* _Task statement_
How many lines in the entries below contain "deep"? Answer with the number only.

* _Exercise data_
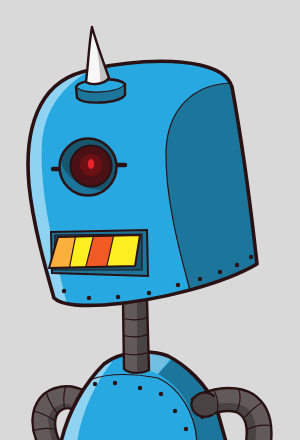
<!DOCTYPE html>
<html lang="en">
<head>
<meta charset="utf-8">
<title>Blue robot</title>
<style>
:root {
  --backdrop: #d9d9d9;
  --ink: #2a1214;
  --blue: #27a8e0;
  --blue-light: #8fd3f3;
  --blue-dark: #1c769c;
  --blue-deep: #17566f;
  --steel: #625a59;
  --steel-dark: #4a4343;
  --red: #e8232a;
  --maroon: #4a1013;
  --yellow: #fcee21;
  --amber: #fbb03b;
  --orange: #f15a24;
}
html, body { margin: 0; overflow: hidden; background: var(--backdrop); }
svg { display: block; width: 300px; height: 440px; }
.outline { fill: none; stroke: var(--ink); stroke-linejoin: round; stroke-linecap: round; }
.heavy { stroke-width: 3.6; }
.medium { stroke-width: 2.4; }
.fine { stroke-width: 1.2; }
.rivet { fill: var(--ink); }
</style>
</head>
<body>
<svg viewBox="0 0 300 440" role="img" aria-label="Cartoon blue robot with a red eye, a horn and a striped mouth">
  <defs>
    <path id="head-shape" d="M54 298C46 270 33 225 29 185C24 130 38 84 82 72C120 61 170 58 200 65C217 69 228 75 232 87C239 125 250 200 257 264C225 283 160 301 104 305C84 306 62 306 54 298Z"/>
    <path id="body-shape" d="M61 442C68 412 84 384 104 364C120 351 150 349 168 356C186 365 206 384 216 406L226 442Z"/>
    <path id="horn-shape" d="M92 27C96 42 103 61 109 78C105 84 92 86 86 82C88 66 89 44 92 27Z"/>
    <path id="left-arm-shape" d="M86 392C70 382 50 386 40 398C30 411 31 428 37 442H60C54 430 53 417 60 411C65 407 71 408 75 411Z"/>
    <path id="right-arm-shape" d="M192 399C210 387 236 384 253 394C268 404 273 422 271 442H246C248 428 246 416 236 412C226 409 212 413 202 418Z"/>
    <path id="neck-shape" d="M123 302L147 299L149 370C142 374 129 374 124 369Z"/>
    <path id="teeth-shape" d="M58 237L140 235L135 266L49 268Z"/>
    <circle id="rivet" class="rivet" r="2.2"/>
    <clipPath id="head-clip"><use href="#head-shape"/></clipPath>
    <clipPath id="body-clip"><use href="#body-shape"/></clipPath>
    <clipPath id="horn-clip"><use href="#horn-shape"/></clipPath>
    <clipPath id="teeth-clip"><use href="#teeth-shape"/></clipPath>
    <clipPath id="neck-clip"><use href="#neck-shape"/></clipPath>
    <clipPath id="left-arm-clip"><use href="#left-arm-shape"/></clipPath>
    <clipPath id="right-arm-clip"><use href="#right-arm-shape"/></clipPath>
  </defs>

  <rect width="300" height="440" fill="var(--backdrop)"/>

  <g id="left-arm">
    <use href="#left-arm-shape" fill="var(--steel)"/>
    <g clip-path="url(#left-arm-clip)">
      <path d="M60 442C54 430 53 417 60 411L75 411L70 404C58 402 49 410 48 420L52 442Z" fill="var(--steel-dark)"/>
      <path class="outline fine" d="M66 385Q62 398 65 410M46 392Q50 404 57 413M33 411Q43 413 54 420M32 431Q42 427 55 429"/>
    </g>
    <use href="#left-arm-shape" class="outline medium"/>
  </g>

  <g id="body">
    <use href="#body-shape" fill="var(--blue)"/>
    <g clip-path="url(#body-clip)">
      <path d="M61 442C68 412 84 384 104 364L112 362C96 382 82 410 77 442Z" fill="var(--blue-light)"/>
      <path d="M158 374L174 357C196 368 212 388 220 410L228 442H196C196 414 184 388 158 374Z" fill="var(--blue-dark)"/>
      <path d="M150 352L172 357L158 374Q142 366 122 368Z" fill="#6fbfe3"/>
      <path class="outline fine" d="M90 380C110 372 136 374 158 378C180 388 195 413 197 442"/>
    </g>
    <use href="#body-shape" class="outline heavy"/>
    <use href="#rivet" x="95" y="384"/>
    <use href="#rivet" x="115" y="383"/>
    <use href="#rivet" x="140" y="388"/>
    <use href="#rivet" x="161" y="394"/>
    <use href="#rivet" x="175" y="411"/>
    <use href="#rivet" x="186" y="429"/>
  </g>

  <g id="right-arm">
    <use href="#right-arm-shape" fill="var(--steel)"/>
    <g clip-path="url(#right-arm-clip)">
      <path d="M200 419L198 410C218 401 238 401 248 409C256 417 257 430 255 442H244L246 418L230 410Z" fill="var(--steel-dark)"/>
      <path class="outline fine" d="M213 389Q220 400 217 413M238 387Q243 400 236 413M263 402Q254 407 245 417M272 426Q260 423 246 430"/>
    </g>
    <use href="#right-arm-shape" class="outline medium"/>
    <path d="M193 399C198 392 208 390 214 396C219 402 218 411 212 415C205 419 196 416 193 410Z" fill="var(--steel-dark)"/>
    <path class="outline medium" d="M212 415C205 419 196 416 193 410C191 406 191 402 193 399C198 392 208 390 214 396"/>
  </g>

  <g id="neck">
    <use href="#neck-shape" fill="var(--steel)"/>
    <g clip-path="url(#neck-clip)">
      <path d="M137 298H152V376H137Z" fill="var(--steel-dark)"/>
      <path class="outline fine" d="M122 318Q136 322 149 317M122 335Q136 339 149 334M122 353Q136 357 150 352"/>
    </g>
    <use href="#neck-shape" class="outline medium"/>
  </g>

  <g id="head">
    <use href="#head-shape" fill="var(--blue)"/>
    <g clip-path="url(#head-clip)">
      <path d="M20 60H112C72 76 46 100 42 142C39 192 54 250 68 308H40L20 200Z" fill="var(--blue-light)"/>
      <path d="M190 294C178 246 165 196 166 150C168 110 192 84 232 83L264 264Z" fill="var(--blue-dark)"/>
      <path class="outline fine" d="M190 290C178 246 165 196 166 150C168 110 192 84 232 83"/>
    </g>
    <use href="#head-shape" class="outline heavy"/>
    <use href="#rivet" x="64" y="291"/>
    <use href="#rivet" x="89" y="298"/>
    <use href="#rivet" x="118" y="297"/>
    <use href="#rivet" x="149" y="293"/>
    <use href="#rivet" x="178" y="285"/>
    <use href="#rivet" x="200" y="279"/>
    <use href="#rivet" x="220" y="272"/>
    <use href="#rivet" x="237" y="265"/>
    <use href="#rivet" x="251" y="257"/>
  </g>

  <g id="horn">
    <path d="M76 87C78 79 118 76 125 84V95C118 104 84 105 77 98Z" fill="var(--blue-dark)"/>
    <path d="M76 87C80 78 118 76 125 84C118 93 84 95 76 87Z" fill="var(--blue)"/>
    <path class="outline fine" d="M76 87C84 95 118 93 125 84"/>
    <path class="outline medium" d="M76 87C78 79 118 76 125 84V95C118 104 84 105 77 98Z"/>
    <use href="#horn-shape" fill="#f7f7f7"/>
    <path clip-path="url(#horn-clip)" d="M92 25C97 48 101 66 100 88H112V70Z" fill="#c4c2c3"/>
    <use href="#horn-shape" class="outline medium"/>
  </g>

  <g id="eye">
    <path class="outline" stroke-width="4.5" d="M53 169H62M116 165H125"/>
    <circle cx="88" cy="167" r="28.5" fill="var(--blue-deep)"/>
    <path d="M61 162A28 28 0 0 0 104 190C84 190 67 180 61 162Z" fill="var(--blue-dark)"/>
    <circle class="outline medium" cx="88" cy="167" r="28.5"/>
    <circle cx="91" cy="166" r="20.5" fill="var(--maroon)" stroke="var(--ink)" stroke-width="2"/>
    <circle cx="91" cy="165" r="11" fill="#6d1015"/>
    <ellipse cx="91" cy="164" rx="3.2" ry="5" fill="var(--red)"/>
  </g>

  <g id="mouth">
    <path d="M51 232L147 230L148 276L52 273Z" fill="var(--blue-dark)" stroke="var(--ink)" stroke-width="2"/>
    <path d="M55 235L142 234L142 270L54 270Z" fill="var(--blue-deep)" stroke="var(--ink)" stroke-width="1.2"/>
    <use href="#teeth-shape" fill="var(--yellow)"/>
    <g clip-path="url(#teeth-clip)">
      <path d="M48 234H76L69 270H44Z" fill="var(--amber)"/>
      <path d="M94 234H114L106 270H85Z" fill="var(--orange)"/>
      <path d="M76 234H94L85 270H69Z" fill="var(--yellow)"/>
      <path class="outline fine" d="M76 234L69 270M94 234L85 270M114 234L106 270"/>
    </g>
    <use href="#teeth-shape" class="outline" stroke-width="2"/>
  </g>
</svg>
</body>
</html>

* _Answer section_
3